◆ INPUT DATA

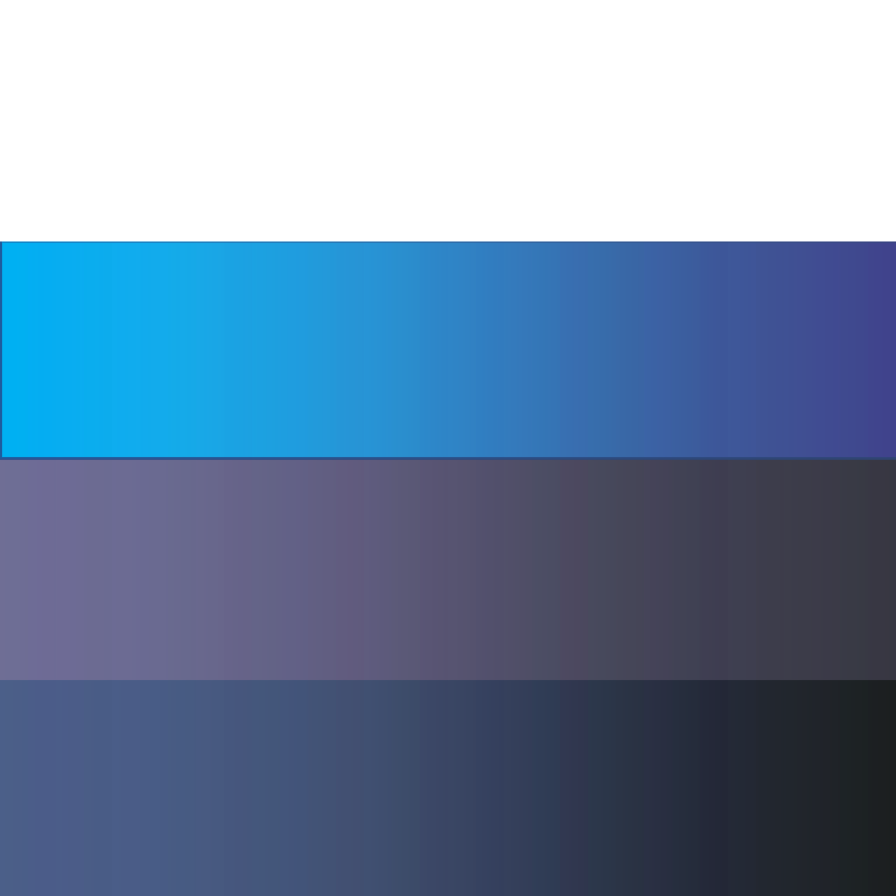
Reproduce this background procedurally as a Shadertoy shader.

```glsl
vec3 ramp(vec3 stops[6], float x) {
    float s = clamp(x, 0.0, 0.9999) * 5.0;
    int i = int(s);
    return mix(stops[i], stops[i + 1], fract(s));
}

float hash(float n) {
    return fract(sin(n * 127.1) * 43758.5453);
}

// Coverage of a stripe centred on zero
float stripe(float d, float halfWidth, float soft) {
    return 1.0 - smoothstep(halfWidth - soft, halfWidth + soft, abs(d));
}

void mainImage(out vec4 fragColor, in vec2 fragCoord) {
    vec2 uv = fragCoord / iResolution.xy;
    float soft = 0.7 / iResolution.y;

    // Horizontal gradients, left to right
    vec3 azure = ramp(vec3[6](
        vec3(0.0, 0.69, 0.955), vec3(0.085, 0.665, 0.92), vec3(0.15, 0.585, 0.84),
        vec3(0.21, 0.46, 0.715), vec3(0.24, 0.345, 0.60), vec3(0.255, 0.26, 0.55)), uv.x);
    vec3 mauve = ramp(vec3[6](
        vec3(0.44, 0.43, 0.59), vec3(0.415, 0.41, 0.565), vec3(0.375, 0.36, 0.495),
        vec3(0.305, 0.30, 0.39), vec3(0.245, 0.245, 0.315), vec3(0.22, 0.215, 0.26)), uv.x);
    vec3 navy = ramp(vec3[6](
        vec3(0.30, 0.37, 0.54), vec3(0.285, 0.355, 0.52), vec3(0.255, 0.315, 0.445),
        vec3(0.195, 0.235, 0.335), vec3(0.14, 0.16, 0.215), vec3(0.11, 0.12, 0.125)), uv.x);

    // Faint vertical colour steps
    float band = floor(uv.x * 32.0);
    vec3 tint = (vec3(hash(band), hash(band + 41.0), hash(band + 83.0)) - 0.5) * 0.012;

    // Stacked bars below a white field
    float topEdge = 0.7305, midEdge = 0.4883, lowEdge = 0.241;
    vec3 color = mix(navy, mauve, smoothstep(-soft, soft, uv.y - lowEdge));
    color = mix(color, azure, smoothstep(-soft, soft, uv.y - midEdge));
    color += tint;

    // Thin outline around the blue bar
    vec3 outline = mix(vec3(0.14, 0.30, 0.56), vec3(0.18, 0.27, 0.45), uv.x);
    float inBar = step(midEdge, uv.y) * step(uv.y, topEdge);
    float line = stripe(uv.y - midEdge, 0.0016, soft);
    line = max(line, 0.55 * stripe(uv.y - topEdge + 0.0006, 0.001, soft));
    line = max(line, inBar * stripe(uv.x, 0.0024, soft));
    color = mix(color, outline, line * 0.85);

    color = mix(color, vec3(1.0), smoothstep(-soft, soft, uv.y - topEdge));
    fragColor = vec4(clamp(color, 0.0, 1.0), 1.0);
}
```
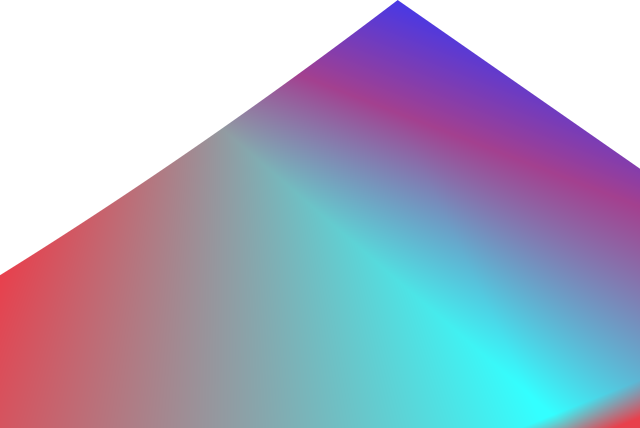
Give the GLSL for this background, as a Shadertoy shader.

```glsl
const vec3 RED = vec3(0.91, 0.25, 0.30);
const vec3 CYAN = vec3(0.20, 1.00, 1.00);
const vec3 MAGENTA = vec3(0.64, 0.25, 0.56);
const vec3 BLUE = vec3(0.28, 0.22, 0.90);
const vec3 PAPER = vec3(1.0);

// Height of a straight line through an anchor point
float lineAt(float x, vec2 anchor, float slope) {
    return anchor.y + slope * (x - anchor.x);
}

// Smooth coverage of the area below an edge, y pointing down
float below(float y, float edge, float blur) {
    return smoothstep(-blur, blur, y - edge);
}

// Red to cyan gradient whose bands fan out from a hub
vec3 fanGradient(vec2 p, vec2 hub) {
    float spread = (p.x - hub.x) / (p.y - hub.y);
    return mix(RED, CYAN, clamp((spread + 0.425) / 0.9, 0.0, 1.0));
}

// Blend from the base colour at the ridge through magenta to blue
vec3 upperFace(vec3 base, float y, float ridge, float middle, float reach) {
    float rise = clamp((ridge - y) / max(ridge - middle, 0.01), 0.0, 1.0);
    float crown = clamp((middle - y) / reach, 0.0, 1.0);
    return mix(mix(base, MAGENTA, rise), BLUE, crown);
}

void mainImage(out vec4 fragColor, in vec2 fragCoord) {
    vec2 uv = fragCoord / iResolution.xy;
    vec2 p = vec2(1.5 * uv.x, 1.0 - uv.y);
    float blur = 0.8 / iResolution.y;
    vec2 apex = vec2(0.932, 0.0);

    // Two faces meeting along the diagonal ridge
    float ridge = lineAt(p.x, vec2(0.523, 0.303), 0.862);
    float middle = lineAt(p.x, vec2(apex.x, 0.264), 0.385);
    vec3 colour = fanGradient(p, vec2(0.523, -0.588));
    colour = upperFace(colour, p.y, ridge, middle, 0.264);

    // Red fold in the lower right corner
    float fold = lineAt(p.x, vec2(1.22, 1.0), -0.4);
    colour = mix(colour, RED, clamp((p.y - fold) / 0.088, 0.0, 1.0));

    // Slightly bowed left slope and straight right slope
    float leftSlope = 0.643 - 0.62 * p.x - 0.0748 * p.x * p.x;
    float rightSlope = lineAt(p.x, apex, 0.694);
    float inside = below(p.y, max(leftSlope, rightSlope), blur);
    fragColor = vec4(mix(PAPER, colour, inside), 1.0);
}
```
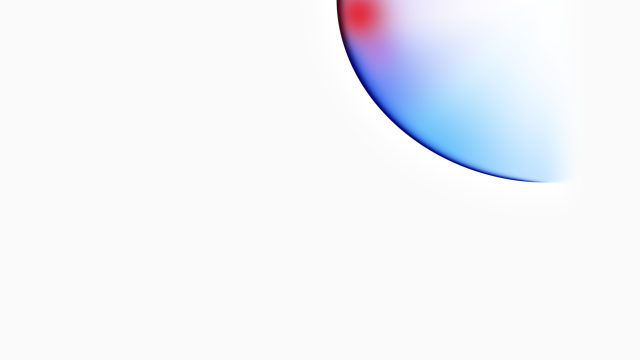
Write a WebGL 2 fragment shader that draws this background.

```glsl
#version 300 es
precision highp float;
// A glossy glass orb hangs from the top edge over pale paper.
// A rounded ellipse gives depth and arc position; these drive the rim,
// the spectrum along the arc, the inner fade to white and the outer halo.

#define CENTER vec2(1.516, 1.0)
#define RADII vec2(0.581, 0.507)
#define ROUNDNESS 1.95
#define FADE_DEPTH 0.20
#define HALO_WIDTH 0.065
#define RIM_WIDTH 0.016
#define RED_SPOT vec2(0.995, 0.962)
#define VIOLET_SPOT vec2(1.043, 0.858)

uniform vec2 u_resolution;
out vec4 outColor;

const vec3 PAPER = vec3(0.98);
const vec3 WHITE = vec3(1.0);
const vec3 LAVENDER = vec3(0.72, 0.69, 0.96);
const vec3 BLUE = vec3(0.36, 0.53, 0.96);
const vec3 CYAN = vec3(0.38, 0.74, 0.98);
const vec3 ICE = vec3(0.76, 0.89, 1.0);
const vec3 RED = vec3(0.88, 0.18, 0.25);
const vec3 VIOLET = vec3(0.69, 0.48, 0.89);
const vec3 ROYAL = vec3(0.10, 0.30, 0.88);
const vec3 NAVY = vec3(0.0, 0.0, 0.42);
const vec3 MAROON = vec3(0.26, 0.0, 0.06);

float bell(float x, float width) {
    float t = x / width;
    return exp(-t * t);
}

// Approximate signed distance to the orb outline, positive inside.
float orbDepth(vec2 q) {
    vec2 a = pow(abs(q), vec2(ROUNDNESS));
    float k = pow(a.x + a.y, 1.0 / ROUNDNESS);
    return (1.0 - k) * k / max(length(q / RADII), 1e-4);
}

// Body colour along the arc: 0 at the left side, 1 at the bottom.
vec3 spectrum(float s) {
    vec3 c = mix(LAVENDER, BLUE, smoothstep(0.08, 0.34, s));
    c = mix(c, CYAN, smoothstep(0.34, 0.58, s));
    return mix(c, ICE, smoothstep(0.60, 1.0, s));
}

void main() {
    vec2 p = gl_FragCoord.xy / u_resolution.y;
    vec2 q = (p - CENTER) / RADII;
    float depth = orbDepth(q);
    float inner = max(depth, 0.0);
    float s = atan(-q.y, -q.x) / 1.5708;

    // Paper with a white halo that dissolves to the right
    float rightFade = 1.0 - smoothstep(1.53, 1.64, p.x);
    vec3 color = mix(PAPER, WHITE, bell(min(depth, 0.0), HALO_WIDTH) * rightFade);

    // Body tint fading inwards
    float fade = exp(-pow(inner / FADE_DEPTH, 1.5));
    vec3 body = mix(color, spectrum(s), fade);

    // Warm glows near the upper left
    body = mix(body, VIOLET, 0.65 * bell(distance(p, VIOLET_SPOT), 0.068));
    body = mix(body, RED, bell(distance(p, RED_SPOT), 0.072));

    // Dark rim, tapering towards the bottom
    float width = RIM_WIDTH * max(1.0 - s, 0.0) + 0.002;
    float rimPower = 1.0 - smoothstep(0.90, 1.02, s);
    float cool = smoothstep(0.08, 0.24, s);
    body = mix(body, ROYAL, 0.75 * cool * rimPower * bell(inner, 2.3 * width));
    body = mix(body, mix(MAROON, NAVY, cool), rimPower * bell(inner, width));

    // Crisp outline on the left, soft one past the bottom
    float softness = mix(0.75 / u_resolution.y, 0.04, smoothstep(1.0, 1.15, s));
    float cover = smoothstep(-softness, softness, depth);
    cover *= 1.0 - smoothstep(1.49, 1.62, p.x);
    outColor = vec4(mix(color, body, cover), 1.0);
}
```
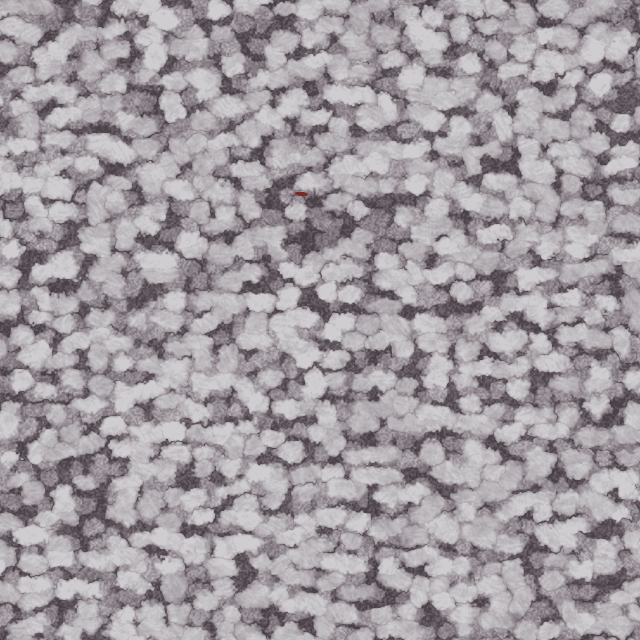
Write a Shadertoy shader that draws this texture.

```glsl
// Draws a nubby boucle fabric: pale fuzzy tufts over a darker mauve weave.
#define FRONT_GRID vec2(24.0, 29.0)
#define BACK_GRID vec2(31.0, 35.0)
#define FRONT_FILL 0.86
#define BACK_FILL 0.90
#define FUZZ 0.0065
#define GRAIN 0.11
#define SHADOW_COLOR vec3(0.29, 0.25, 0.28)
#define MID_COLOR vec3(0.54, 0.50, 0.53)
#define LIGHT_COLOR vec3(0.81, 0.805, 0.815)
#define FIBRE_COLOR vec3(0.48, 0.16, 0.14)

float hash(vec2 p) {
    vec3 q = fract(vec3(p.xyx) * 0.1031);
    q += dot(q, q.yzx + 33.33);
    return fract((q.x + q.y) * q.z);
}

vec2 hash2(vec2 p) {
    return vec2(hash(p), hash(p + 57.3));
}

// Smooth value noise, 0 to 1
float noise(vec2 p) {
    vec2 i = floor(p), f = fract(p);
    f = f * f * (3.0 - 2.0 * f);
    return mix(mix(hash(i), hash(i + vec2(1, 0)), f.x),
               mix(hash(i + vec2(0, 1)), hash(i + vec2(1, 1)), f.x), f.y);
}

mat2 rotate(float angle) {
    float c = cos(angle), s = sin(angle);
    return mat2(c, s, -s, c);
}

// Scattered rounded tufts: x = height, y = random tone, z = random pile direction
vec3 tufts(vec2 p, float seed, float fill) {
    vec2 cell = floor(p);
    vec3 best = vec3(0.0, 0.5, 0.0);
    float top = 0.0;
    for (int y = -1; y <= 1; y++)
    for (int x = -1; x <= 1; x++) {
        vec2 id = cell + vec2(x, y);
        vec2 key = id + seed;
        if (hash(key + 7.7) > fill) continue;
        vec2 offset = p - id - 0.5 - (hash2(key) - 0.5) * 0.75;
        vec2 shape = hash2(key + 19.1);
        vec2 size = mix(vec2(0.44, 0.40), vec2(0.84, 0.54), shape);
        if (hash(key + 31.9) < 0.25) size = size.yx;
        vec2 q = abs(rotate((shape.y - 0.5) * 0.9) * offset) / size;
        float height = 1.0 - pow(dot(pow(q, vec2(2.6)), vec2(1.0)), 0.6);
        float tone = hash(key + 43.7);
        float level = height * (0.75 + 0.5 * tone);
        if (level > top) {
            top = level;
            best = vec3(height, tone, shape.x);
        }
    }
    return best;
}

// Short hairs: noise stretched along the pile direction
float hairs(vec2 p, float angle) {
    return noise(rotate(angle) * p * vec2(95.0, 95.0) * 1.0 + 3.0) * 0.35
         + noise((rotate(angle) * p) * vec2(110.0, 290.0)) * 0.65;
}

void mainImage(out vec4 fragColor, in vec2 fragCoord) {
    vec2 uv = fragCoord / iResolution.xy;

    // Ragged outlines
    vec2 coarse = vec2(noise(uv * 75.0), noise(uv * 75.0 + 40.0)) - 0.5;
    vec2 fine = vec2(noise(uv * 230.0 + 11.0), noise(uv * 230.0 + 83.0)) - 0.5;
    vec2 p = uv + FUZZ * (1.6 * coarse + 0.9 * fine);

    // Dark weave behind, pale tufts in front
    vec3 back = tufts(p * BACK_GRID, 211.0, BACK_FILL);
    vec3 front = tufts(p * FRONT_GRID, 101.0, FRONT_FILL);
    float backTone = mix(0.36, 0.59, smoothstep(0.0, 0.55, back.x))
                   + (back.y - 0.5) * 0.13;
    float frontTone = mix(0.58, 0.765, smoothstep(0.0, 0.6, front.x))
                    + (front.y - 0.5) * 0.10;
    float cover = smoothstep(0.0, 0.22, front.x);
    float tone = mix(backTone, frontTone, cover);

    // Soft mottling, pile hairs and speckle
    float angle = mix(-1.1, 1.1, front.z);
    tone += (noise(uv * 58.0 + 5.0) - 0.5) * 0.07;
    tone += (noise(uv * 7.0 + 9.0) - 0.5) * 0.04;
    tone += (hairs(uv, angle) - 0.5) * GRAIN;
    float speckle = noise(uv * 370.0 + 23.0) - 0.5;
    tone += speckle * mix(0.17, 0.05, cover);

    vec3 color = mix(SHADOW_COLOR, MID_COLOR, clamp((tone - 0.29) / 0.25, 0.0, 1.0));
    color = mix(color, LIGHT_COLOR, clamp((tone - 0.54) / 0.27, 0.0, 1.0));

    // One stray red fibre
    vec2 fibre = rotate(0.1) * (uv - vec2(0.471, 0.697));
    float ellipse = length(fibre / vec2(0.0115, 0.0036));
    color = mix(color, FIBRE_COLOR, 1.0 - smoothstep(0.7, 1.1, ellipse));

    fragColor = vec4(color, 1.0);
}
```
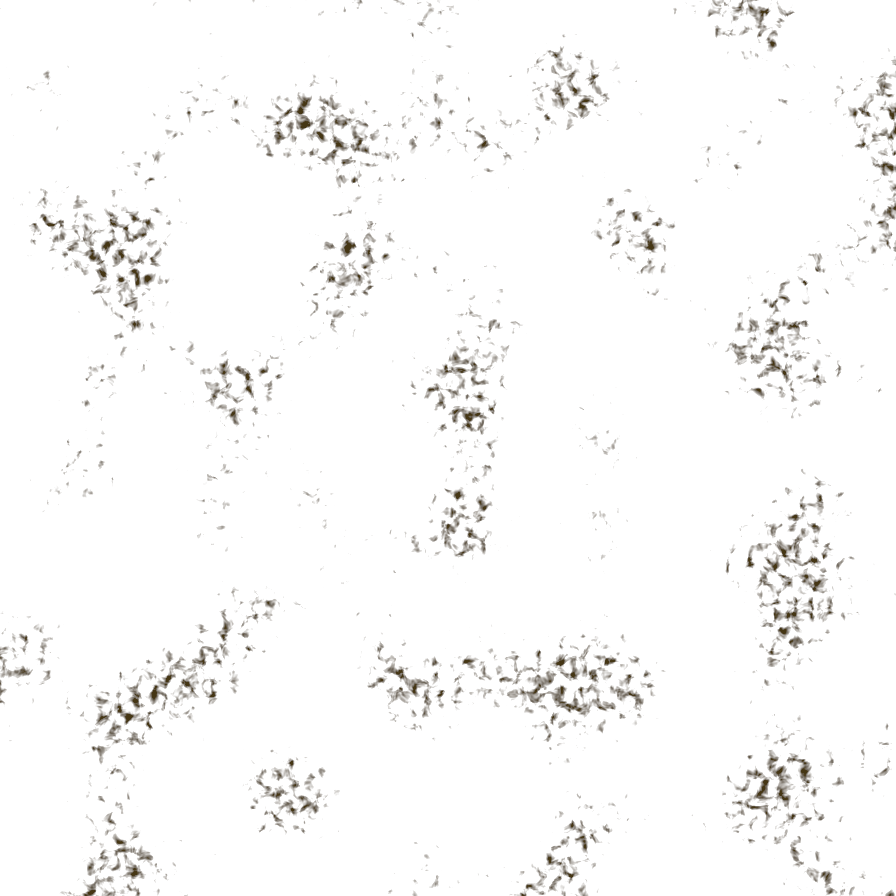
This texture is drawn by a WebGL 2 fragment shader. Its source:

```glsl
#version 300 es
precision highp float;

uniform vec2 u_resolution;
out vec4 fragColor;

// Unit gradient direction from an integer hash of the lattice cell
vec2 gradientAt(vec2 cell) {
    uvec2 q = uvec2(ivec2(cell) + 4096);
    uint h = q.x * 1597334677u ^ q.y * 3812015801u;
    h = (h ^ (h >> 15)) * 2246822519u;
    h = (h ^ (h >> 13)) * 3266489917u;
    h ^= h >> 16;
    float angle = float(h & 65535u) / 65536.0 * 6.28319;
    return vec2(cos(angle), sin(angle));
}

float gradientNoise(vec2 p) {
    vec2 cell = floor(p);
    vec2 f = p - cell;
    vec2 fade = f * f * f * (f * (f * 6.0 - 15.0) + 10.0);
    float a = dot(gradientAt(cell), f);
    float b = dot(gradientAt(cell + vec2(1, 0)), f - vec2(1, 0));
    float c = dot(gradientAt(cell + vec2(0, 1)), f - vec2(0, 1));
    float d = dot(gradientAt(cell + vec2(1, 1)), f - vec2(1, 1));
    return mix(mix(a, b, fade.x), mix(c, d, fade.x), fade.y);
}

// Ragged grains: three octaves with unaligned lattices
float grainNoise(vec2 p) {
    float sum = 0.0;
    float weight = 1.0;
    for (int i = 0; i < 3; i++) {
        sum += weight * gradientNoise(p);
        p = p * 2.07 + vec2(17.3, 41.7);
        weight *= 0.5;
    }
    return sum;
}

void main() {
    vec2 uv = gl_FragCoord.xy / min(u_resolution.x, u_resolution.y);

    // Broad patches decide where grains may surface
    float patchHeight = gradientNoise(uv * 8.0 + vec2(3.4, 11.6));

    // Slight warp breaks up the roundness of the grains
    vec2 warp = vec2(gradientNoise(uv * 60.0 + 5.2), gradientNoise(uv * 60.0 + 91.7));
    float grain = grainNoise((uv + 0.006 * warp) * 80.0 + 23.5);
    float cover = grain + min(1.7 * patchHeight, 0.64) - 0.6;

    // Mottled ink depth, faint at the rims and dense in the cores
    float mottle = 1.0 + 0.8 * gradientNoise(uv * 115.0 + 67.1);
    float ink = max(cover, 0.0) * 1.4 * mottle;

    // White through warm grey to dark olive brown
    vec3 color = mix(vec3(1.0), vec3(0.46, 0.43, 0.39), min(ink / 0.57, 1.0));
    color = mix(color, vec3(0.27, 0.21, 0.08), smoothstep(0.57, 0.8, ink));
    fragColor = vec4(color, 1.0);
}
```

◆ EXERCISE BRIEF
Each line of the entries above that contains "cell" is to be copied.

◆ RESULT OF THE EXERCISE
    vec2 cell = floor(p);
        vec2 id = cell + vec2(x, y);
// Unit gradient direction from an integer hash of the lattice cell
vec2 gradientAt(vec2 cell) {
    uvec2 q = uvec2(ivec2(cell) + 4096);
    vec2 cell = floor(p);
    vec2 f = p - cell;
    float a = dot(gradientAt(cell), f);
    float b = dot(gradientAt(cell + vec2(1, 0)), f - vec2(1, 0));
    float c = dot(gradientAt(cell + vec2(0, 1)), f - vec2(0, 1));
    float d = dot(gradientAt(cell + vec2(1, 1)), f - vec2(1, 1));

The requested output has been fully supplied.